*Input for this task*.
* * * * *
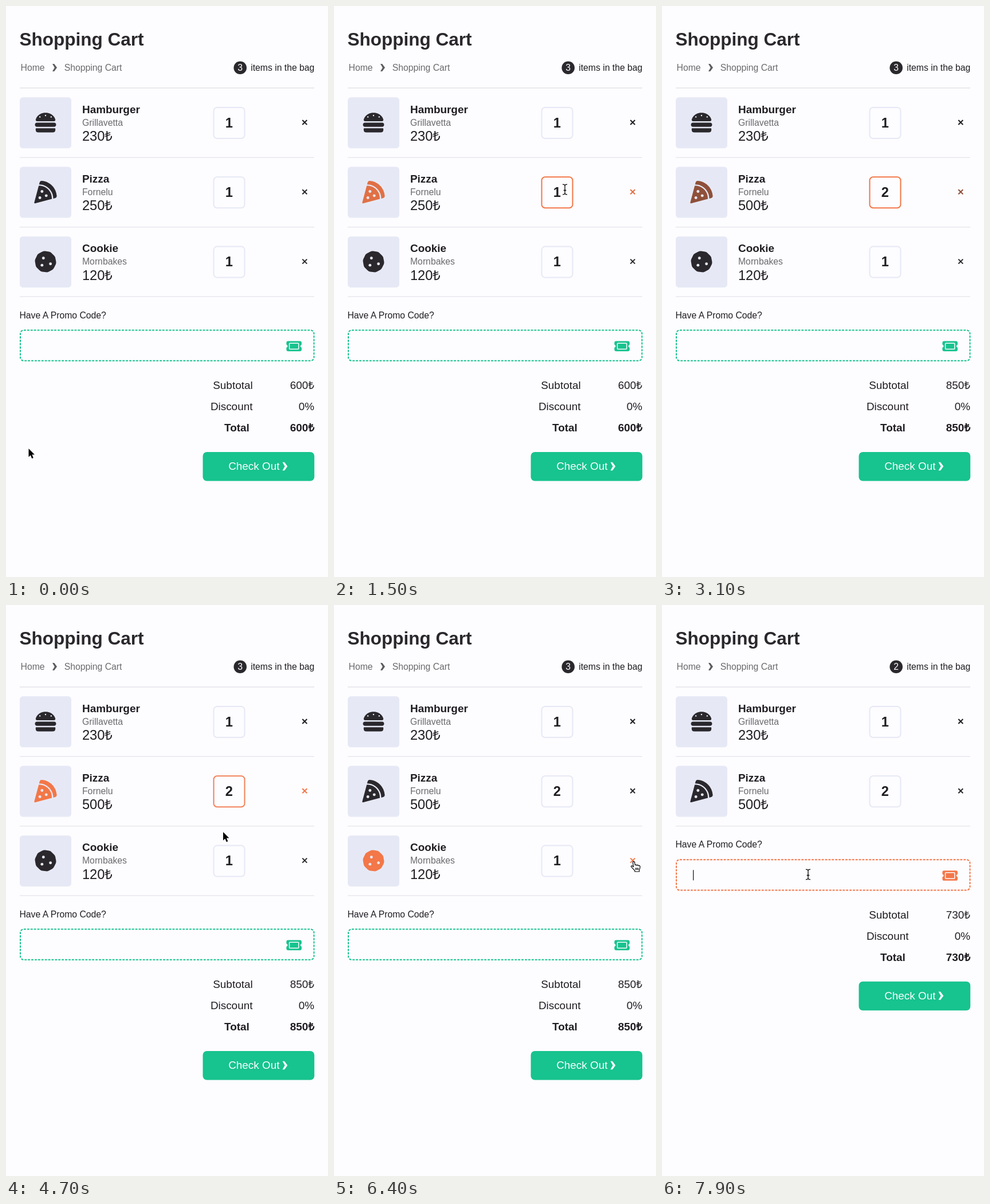
Animation, 562 px wide and 996 px high, one loop 8 s. Source, as an HTML page:

```html
<!DOCTYPE html>
<html lang="en">
<head>
<meta charset="utf-8">
<title>Shopping Cart</title>
<style>
  html, body { margin: 0; width: 100%; height: 100%; overflow: hidden; background: #fdfcff; }
  svg { display: block; width: 562px; height: 996px; }
  text { font-family: "Liberation Sans", Arial, sans-serif; white-space: pre; }
  .b { font-weight: 700; }
  .end { text-anchor: end; }
  .mid { text-anchor: middle; }
</style>
</head>
<body>
<svg id="stage" viewBox="0 0 562 996" xmlns="http://www.w3.org/2000/svg"></svg>
<script>
const LOOP = 8000, STEP = 100, PITCH = 121.3;
const BG = '#fdfcff', TILE = '#e6e9f5', INK = '#1f1d21', GREY = '#6a696c';
const dark = [42, 40, 44], orange = [243, 119, 72], green = [23, 195, 142], pale = [230, 233, 245];
const EDIT = 2800, REMOVE = 6500, CARET = 7900;

const text = (x, y, size, str, cls = '', fill = INK, id = '') =>
  `<text x="${x}" y="${y}" font-size="${size}" class="${cls}" fill="${fill}" ${id && `id="${id}"`}>${str}</text>`;
const rule = y => `<path d="M24 ${y}H538" stroke="#e4e4ea" stroke-width="1.3"/>`;
const dots = (r, ...pts) => pts.map(([x, y]) => `<circle cx="${x}" cy="${y}" r="${r}" fill="${TILE}"/>`).join('');
const chevron = (x, y, fill, k) =>
  `<path transform="translate(${x} ${y}) scale(${k})" fill="${fill}" d="M0 -6.5H3.2L8 0L3.2 6.5H0L3.8 0Z"/>`;

// Icons live on a 512 unit grid.
const icons = [
  `<path d="M61 224C45 224 32 211 32 195q0-3 .6-6C38 168 79 32 256 32s218 136 223.400 157q.6 3 .6 6c0 16-13 29-29 29z"/>
   <rect x="16" y="256" width="480" height="96" rx="48"/>
   <path d="M32 400q0-16 16-16H464q16 0 16 16v16q0 64-64 64H96q-64 0-64-64z"/>` +
   dots(16, [128, 128], [256, 96], [384, 128]),
  `<path d="M170 1c-23-2-42 14-48 35L110 80C288 80 432 223 432 402l44-12c21-6 37-25 35-48C498 160 352 14 170 1z"/>
   <path d="M400 410C406 246 273 107 102 112L.5 492c-3 11 8 22 19.500 19.500z"/>` +
   dots(32, [176, 240], [272, 336], [128, 384]),
  `<path d="M247 17c-22-3-44 1-64 11l-74 40c-20 10-36 27-46 47L27 191c-10 20-13 43-9 65l14 82c4 22 15 42 31 58l60 58
   c16 16 37 26 59 29l83 12c22 3 45-1 64-11l74-40c20-10 36-27 46-47l37-75c9-20 13-43 9-65l-15-83c-4-22-15-42-31-58
   L389 57c-16-15-37-25-59-28z"/>` +
   dots(32, [208, 176], [176, 336], [368, 304])
];

const row = ([name, shop, price], i) => `<g id="row${i}" transform="translate(0 ${i * PITCH})">
  <rect x="24" y="159.300" width="90" height="89" rx="5.500" fill="${TILE}"/>
  <g id="icon${i}" transform="translate(49.300 183.700) scale(.0769)" fill="rgb(${dark})">${icons[i]}</g>
  ${text(133, 186.8, 18.9, name, 'b')}
  ${text(133, 208.8, 15.75, shop, '', GREY)}
  ${text(133, 235.2, 23.6, price + '₺', '', INK, 'price' + i)}
  <rect id="box${i}" x="362.500" y="177" width="54" height="54" rx="6" fill="none" stroke="rgb(${pale})" stroke-width="2"/>
  ${text(389.4, 211.8, 23.6, 1, 'b mid', INK, 'qty' + i)}
  <path id="del${i}" d="M517.300 199l8 8m0 -8l-8 8" stroke="#1f1d21" stroke-width="2"/>
  ${rule(264.3)}
</g>`;

const cursors = `
  <g id="arrow"><path d="M0 0V14.800L3.300 11.600L5.700 17.300L8.300 16.200L5.900 10.600H10.400Z"
    fill="#000" stroke="#fff" stroke-width="2" paint-order="stroke" stroke-linejoin="round"/></g>
  <g id="beam" fill="none"><path id="ibar" d="M-4 -8.800Q0 -8.800 0 -6.500Q0 -8.800 4 -8.800M0 -7V7M-4 8.800Q0 8.800 0 6.500Q0 8.800 4 8.800M-2.300 1.500H2.300"
    stroke="#fff" stroke-width="2.800"/><use href="#ibar" style="stroke:#000"/>
    <path d="M-4 -8.800Q0 -8.800 0 -6.500Q0 -8.800 4 -8.800M0 -7V7M-4 8.800Q0 8.800 0 6.500Q0 8.800 4 8.800M-2.300 1.500H2.300" stroke="#000" stroke-width="1.300"/></g>
  <g id="hand" transform="translate(-6 -2)" stroke="#000" stroke-width="1.200" stroke-linejoin="round">
    <path fill="#fff" d="M4.600 3.400C4.200 1.200 7 .6 7.600 2.800L8.600 8C9 6.600 11.300 6.600 11.600 8.400C12.200 7 14.200 7.200 14.500 9
    C15.300 8 17.200 8.400 17.200 10.400C17.200 13.500 16.500 14.500 15.800 16V19H8V17.200C6 15.500 4 13 2.200 11.200C.6 9.400 2.400 8 4 9.400L5.600 10.800Z"/>
    <path d="M9.600 12.500V16M11.700 12.500V16M13.800 12.500V16"/></g>`.replace('<use href="#ibar" style="stroke:#000"/>', '');

const items = [['Hamburger', 'Grillavetta', 230], ['Pizza', 'Fornelu', 250], ['Cookie', 'Mornbakes', 120]];

document.getElementById('stage').innerHTML = `
  <rect width="562" height="996" fill="${BG}"/>
  ${text(23.6, 69.2, 31.5, 'Shopping Cart', 'b', '#2a282c')}
  ${text(25.6, 113, 15.75, 'Home', '', GREY)}
  ${chevron(81, 107.5, '#5c5b5e', 1)}
  ${text(101.8, 113, 15.75, 'Shopping Cart', '', GREY)}
  <circle cx="408.700" cy="107.700" r="11.300" fill="#2a282c"/>
  ${text(408.7, 113.2, 15.75, 3, 'mid', '#fff', 'count')}
  ${text(538.4, 113, 15.75, 'items in the bag', 'end')}
  ${rule(143)}
  ${items.map(row).join('')}
  <g id="foot">
    ${text(23.4, 544.8, 15.75, 'Have A Promo Code?')}
    <rect id="promo" x="25" y="565.500" width="512.500" height="53.300" rx="6" fill="none" stroke-width="2"
      pathLength="570" stroke-dasharray="2 1"/>
    <g id="ticket" transform="translate(489.400 581.500) scale(.0461)">
      <path d="M64 64Q0 64 0 128v64c0 9 7 16 16 19a48 48 0 0 1 0 90c-9 3-16 10-16 19v64q0 64 64 64H512q64 0 64-64v-64
        c0-9-7-16-16-19a48 48 0 0 1 0-90c9-3 16-10 16-19v-64q0-64-64-64z"/>
      <rect x="112" y="144" width="352" height="224" rx="20" fill="none" stroke="${BG}" stroke-width="32"/>
    </g>
    <path id="caret" d="M54.700 583.500V601.500" stroke="#1f1d21" stroke-width="1.300"/>
    ${text(430.6, 668.3, 18.9, 'Subtotal', 'end')}
    ${text(538, 668.3, 18.9, '', 'end', INK, 'sub')}
    ${text(430.4, 705.2, 18.9, 'Discount', 'end')}
    ${text(538, 705.2, 18.9, '0%', 'end')}
    ${text(381, 742.2, 18.9, 'Total', 'b')}
    ${text(538, 742.2, 18.9, '', 'b end', INK, 'total')}
    <rect x="343.500" y="778" width="194.700" height="50.500" rx="7" fill="rgb(${green})"/>
    ${text(388.2, 809.2, 18.9, 'Check Out', '', '#fff')}
    ${chevron(482.5, 803, '#fff', 1.1)}
  </g>
  <g id="cursor">${cursors}</g>`;

// time, x, y, pointer shape until the next entry
const path = [
  [0, 39.5, 772, 'arrow'], [300, 39.5, 772, 'arrow'], [400, 150, 612, 'arrow'], [500, 335, 351, 'arrow'],
  [600, 335, 351, 'arrow'], [700, 392, 262, 'arrow'], [800, 402, 200, 'beam'], [900, 404, 214, 'beam'],
  [1000, 404, 250, 'arrow'], [1100, 404, 300, 'beam'], [1300, 403, 320, 'beam'], [EDIT, 403, 320, ''],
  [3800, 403, 322, 'beam'], [4200, 395, 354, 'arrow'], [4500, 379, 396, 'arrow'], [4900, 379, 396, 'arrow'],
  [5300, 452, 432, 'arrow'], [5700, 523, 448, 'hand'], [REMOVE, 523, 448, 'beam'], [6700, 505, 447, 'beam'],
  [6800, 468, 430, 'arrow'], [6900, 441, 414.5, 'arrow'], [7100, 441, 414.5, 'arrow'], [7300, 372, 444, 'beam'],
  [7700, 255, 470, 'beam'], [LOOP, 255, 470, 'beam']
];

const $ = id => document.getElementById(id);
const ramp = (t, a, b) => Math.min(1, Math.max(0, (t - a) / (b - a)));
const mix = (a, b, k) => `rgb(${a.map((v, i) => Math.round(v + (b[i] - v) * k))})`;
const show = (id, on) => $(id).setAttribute('visibility', on ? 'visible' : 'hidden');

function tint(i, k) {
  const c = mix(dark, orange, k);
  $('icon' + i).setAttribute('fill', c);
  $('del' + i).setAttribute('stroke', c);
}

function draw(t) {
  const edited = t >= EDIT, removed = t >= REMOVE;
  const total = (!edited ? 600 : removed ? 730 : 850) + '₺';
  $('qty1').textContent = edited ? 2 : 1;
  $('price1').textContent = (edited ? 500 : 250) + '₺';
  $('sub').textContent = $('total').textContent = total;
  $('count').textContent = removed ? 2 : 3;
  $('row2').setAttribute('display', removed ? 'none' : 'inline');
  $('foot').setAttribute('transform', `translate(0 ${removed ? -PITCH : 0})`);

  tint(1, edited ? ramp(t, 2850, 3350) * (1 - ramp(t, 4700, 5050)) : ramp(t, 1100, 1540));
  tint(2, ramp(t, 5200, 5650));
  $('box1').setAttribute('stroke', mix(pale, orange, ramp(t, 1100, 1400) * (1 - ramp(t, 4660, 5060))));
  const promo = mix(green, orange, ramp(t, REMOVE, REMOVE + 350));
  $('promo').setAttribute('stroke', promo);
  $('ticket').setAttribute('fill', promo);
  show('caret', t >= CARET);

  const n = path.findIndex(p => p[0] > t), [t0, x0, y0, shape] = path[n - 1], [t1, x1, y1] = path[n];
  const k = ramp(t, t0, t1);
  $('cursor').setAttribute('transform', `translate(${x0 + (x1 - x0) * k} ${y0 + (y1 - y0) * k})`);
  for (const id of ['arrow', 'beam', 'hand']) show(id, id === shape);
}

const start = performance.now();
function tick() {
  const t = (performance.now() - start) % LOOP;
  draw(Math.floor(t / STEP) * STEP);
  requestAnimationFrame(tick);
}
tick();
</script>
</body>
</html>
```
* * * * *
*Task description*. Every line of the listing that holds the word "name" is to be found and copied.

*Solution to the exercise*.
const row = ([name, shop, price], i) => `<g id="row${i}" transform="translate(0 ${i * PITCH})">
  ${text(133, 186.8, 18.9, name, 'b')}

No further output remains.